Work order:
Among the entries below, find each line with "ring" and show it.

======== Task material

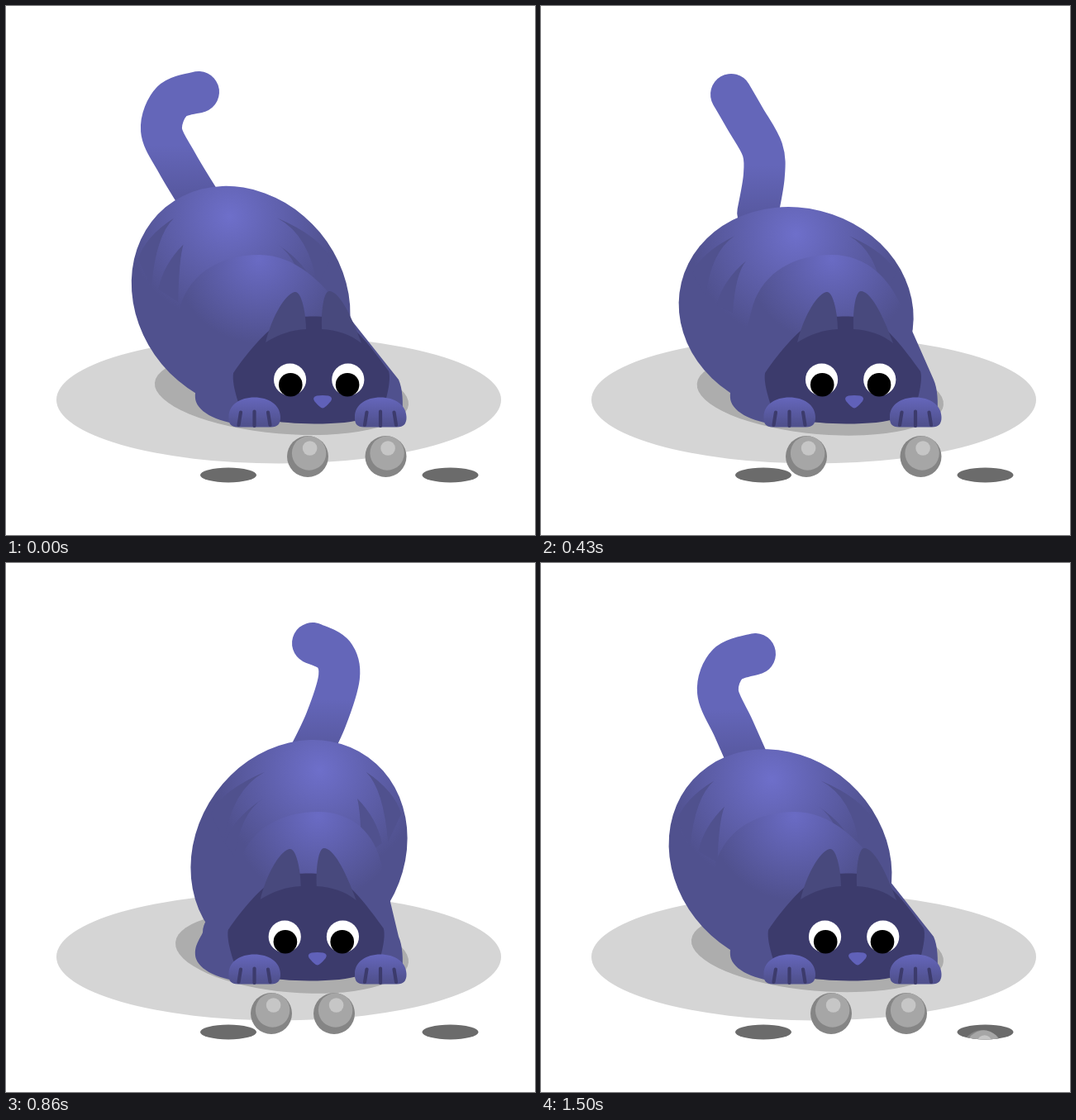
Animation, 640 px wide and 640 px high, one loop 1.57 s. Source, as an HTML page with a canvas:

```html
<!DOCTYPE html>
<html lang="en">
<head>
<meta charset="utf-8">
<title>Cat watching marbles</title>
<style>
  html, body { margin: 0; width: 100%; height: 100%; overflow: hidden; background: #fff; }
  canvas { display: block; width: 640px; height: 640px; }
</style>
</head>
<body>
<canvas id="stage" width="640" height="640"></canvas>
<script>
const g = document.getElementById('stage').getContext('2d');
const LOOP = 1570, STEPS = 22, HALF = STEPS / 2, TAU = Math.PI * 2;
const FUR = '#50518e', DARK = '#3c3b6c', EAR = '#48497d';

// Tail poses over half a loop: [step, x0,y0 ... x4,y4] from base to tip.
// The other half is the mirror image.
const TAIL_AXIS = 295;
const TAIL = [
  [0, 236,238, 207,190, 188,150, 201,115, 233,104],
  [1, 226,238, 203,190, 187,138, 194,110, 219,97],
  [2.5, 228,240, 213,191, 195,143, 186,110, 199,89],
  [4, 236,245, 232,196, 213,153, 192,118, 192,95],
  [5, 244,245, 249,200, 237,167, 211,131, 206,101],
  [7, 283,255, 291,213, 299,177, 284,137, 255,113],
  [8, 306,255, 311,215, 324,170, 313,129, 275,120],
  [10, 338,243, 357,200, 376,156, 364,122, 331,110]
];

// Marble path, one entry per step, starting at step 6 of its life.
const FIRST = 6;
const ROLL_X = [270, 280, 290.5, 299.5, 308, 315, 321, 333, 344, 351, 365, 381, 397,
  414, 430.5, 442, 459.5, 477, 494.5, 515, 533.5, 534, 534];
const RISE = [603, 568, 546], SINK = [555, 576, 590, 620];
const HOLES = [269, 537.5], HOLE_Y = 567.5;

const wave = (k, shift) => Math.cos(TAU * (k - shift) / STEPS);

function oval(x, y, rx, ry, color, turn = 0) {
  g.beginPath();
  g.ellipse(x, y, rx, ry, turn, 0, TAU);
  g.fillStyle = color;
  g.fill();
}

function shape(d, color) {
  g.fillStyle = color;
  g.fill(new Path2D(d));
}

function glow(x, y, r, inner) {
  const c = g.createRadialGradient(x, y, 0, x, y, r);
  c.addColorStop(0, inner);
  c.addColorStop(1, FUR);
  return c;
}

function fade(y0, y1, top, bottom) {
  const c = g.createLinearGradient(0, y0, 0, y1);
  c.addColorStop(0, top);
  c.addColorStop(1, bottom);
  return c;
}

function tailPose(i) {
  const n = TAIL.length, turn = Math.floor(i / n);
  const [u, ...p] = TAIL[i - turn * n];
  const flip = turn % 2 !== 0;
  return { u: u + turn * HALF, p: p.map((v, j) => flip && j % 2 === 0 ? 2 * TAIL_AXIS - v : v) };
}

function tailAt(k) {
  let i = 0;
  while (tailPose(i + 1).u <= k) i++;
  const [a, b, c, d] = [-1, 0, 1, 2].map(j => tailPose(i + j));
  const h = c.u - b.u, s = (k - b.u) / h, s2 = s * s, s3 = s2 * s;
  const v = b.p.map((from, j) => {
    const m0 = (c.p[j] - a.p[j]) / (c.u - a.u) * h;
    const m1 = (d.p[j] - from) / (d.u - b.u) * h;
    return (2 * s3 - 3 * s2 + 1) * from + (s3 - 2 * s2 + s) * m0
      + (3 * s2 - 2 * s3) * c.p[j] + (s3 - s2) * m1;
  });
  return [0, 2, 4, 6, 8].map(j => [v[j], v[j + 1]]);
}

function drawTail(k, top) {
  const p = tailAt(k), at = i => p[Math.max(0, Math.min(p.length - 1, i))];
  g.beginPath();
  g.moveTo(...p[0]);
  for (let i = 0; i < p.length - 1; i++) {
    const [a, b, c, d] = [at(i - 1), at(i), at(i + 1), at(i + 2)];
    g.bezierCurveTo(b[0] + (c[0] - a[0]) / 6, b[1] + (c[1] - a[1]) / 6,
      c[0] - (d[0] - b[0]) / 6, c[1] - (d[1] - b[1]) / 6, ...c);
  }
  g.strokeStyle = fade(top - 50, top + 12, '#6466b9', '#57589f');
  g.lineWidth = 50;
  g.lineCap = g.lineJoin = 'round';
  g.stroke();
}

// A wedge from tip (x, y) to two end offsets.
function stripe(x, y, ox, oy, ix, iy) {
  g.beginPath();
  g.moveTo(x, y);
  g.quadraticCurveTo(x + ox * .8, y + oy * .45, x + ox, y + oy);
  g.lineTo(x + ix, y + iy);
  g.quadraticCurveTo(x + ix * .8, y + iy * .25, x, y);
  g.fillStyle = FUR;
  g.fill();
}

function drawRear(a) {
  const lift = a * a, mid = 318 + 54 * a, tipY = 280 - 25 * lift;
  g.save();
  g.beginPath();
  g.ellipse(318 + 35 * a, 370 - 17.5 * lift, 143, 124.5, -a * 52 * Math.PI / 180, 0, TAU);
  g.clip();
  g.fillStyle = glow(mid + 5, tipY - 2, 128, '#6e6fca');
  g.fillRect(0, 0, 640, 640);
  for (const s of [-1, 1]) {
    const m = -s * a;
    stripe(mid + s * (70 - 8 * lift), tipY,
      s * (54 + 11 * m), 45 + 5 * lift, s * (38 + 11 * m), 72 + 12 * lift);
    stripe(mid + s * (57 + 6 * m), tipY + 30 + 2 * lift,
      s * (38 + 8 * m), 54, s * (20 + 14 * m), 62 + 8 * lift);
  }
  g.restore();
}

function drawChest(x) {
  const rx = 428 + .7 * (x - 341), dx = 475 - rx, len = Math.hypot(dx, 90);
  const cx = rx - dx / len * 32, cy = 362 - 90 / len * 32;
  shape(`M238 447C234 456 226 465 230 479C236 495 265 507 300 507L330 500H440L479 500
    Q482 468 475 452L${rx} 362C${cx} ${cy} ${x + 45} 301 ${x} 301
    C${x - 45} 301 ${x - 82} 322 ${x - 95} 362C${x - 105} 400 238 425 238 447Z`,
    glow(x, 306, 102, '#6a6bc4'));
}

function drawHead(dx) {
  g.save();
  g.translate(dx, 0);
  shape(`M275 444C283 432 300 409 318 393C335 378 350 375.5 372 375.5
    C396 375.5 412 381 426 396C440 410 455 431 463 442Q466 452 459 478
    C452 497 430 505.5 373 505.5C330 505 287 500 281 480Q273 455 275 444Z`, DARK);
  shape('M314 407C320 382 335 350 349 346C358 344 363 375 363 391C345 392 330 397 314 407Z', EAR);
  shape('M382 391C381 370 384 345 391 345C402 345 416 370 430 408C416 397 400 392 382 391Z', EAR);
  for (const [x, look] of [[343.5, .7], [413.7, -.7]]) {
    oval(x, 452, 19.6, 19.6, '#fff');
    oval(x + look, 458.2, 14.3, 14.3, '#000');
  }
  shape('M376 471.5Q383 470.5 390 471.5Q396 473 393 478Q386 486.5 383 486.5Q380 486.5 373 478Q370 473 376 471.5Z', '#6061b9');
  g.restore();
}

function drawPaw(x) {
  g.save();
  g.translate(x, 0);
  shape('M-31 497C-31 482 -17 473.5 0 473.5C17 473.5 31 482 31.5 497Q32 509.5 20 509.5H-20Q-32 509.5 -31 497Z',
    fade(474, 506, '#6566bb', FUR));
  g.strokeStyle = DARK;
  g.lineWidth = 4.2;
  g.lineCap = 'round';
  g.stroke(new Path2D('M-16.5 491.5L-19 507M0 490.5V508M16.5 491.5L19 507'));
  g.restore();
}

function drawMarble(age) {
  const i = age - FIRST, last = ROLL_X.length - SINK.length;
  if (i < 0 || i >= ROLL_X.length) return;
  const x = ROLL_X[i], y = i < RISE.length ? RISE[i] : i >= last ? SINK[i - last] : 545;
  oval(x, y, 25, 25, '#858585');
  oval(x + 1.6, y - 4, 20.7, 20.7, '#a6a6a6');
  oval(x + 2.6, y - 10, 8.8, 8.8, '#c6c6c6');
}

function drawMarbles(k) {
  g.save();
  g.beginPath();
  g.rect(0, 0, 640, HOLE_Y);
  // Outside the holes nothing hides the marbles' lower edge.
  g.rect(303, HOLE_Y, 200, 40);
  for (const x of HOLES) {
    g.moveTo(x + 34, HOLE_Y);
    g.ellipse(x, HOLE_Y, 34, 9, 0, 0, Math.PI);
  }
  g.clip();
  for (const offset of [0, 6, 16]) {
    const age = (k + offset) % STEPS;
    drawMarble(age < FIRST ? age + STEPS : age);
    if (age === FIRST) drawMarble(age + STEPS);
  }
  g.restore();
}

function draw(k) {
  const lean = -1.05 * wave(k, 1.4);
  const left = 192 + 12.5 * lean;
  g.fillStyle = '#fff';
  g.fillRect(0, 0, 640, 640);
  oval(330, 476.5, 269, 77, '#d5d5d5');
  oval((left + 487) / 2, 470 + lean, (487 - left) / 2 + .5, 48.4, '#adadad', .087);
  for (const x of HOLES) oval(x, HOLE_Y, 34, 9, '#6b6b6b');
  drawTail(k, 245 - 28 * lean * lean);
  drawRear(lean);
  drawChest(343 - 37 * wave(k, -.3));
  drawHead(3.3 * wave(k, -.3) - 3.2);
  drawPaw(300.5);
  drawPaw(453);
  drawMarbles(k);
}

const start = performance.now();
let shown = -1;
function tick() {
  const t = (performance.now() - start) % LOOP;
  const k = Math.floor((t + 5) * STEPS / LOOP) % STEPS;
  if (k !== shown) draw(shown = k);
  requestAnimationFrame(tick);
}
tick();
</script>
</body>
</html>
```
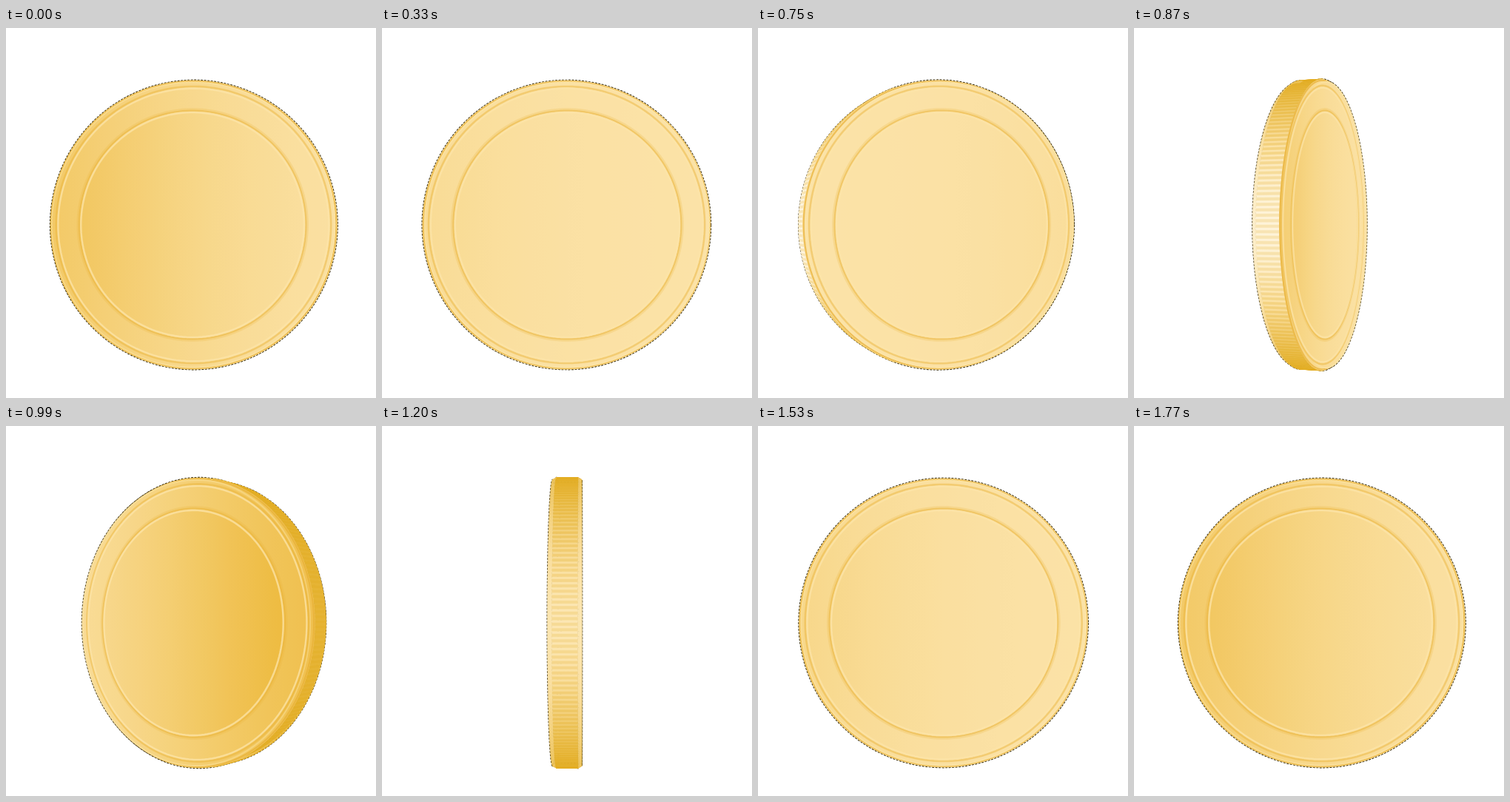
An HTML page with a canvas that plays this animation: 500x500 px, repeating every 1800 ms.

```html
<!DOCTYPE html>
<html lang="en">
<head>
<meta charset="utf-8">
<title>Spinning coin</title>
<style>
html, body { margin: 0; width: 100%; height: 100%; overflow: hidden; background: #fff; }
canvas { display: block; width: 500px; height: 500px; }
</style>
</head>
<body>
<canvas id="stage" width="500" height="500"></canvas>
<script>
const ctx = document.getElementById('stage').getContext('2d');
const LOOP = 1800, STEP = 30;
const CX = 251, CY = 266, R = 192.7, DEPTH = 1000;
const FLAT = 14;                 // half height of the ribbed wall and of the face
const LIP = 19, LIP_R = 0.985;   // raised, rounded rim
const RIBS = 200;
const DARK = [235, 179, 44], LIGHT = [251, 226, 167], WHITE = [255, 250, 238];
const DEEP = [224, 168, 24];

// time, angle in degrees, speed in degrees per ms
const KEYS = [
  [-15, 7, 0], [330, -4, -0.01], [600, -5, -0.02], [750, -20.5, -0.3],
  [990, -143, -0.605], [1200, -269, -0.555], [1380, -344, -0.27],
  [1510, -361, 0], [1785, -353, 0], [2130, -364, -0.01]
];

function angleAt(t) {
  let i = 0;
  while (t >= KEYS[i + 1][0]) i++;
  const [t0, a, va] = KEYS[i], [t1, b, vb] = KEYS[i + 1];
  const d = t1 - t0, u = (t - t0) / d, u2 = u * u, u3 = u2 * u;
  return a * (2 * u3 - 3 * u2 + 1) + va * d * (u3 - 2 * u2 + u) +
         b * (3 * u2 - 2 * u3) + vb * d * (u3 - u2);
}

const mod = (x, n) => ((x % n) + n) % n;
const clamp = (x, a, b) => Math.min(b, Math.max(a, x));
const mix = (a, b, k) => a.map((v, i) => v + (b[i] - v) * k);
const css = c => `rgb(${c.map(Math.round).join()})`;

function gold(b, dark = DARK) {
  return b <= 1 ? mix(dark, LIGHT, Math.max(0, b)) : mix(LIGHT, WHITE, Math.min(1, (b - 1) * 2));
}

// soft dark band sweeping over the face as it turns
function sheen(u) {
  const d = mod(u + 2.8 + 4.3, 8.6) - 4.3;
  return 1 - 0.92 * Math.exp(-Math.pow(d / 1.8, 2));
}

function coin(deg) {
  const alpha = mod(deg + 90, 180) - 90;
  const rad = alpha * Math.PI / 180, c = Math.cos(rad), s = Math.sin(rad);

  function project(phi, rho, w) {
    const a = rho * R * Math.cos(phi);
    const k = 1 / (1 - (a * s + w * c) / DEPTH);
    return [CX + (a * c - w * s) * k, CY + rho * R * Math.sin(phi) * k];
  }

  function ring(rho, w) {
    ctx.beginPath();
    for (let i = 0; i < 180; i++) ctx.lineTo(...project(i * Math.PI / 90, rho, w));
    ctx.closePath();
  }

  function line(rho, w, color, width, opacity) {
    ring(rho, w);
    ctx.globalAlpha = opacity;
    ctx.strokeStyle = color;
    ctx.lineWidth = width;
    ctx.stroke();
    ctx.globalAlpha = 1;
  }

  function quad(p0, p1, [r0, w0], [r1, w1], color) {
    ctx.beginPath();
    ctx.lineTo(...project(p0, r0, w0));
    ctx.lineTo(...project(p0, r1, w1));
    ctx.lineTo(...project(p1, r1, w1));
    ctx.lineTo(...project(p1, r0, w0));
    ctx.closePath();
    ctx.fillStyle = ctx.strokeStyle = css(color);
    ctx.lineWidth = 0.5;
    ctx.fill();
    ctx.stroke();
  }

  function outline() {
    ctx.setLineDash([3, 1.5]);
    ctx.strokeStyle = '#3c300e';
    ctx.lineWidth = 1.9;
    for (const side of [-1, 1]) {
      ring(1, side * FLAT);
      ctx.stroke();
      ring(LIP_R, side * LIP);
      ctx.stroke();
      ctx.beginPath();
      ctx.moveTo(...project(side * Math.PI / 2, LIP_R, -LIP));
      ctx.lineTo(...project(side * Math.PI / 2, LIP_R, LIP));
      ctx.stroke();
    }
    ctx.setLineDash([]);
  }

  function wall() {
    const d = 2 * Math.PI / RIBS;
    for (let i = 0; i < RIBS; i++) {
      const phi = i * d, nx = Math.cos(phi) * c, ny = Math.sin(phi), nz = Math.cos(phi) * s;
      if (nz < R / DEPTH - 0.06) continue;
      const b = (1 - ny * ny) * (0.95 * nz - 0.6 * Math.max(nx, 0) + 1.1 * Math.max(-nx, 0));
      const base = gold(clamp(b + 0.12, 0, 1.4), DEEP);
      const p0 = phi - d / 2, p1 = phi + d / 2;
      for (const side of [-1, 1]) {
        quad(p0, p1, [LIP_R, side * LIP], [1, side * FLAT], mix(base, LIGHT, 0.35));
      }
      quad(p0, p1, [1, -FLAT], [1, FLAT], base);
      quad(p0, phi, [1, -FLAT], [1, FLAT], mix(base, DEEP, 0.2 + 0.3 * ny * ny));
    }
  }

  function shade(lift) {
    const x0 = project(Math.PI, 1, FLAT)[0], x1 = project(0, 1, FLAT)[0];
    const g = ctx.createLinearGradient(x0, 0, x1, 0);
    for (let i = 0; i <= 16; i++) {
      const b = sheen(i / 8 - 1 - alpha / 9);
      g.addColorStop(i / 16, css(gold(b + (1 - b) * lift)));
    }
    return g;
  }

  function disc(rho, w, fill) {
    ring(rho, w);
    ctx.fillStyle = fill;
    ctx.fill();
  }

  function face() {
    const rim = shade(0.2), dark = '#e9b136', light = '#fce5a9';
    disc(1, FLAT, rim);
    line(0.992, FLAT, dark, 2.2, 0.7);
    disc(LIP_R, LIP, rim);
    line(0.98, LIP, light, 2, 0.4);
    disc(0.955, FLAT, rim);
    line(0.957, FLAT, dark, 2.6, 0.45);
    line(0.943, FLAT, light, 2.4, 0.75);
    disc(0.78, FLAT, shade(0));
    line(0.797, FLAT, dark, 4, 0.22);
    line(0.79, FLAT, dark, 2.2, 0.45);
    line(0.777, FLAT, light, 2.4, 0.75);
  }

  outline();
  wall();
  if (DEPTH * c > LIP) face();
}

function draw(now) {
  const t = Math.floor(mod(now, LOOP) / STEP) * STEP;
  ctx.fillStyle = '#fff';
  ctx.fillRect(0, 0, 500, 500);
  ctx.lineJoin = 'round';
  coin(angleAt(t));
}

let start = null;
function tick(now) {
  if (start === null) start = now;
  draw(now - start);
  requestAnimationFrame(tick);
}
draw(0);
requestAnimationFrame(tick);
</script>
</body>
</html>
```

================

Exercise response:
  function ring(rho, w) {
    ring(rho, w);
      ring(1, side * FLAT);
      ring(LIP_R, side * LIP);
    ring(rho, w);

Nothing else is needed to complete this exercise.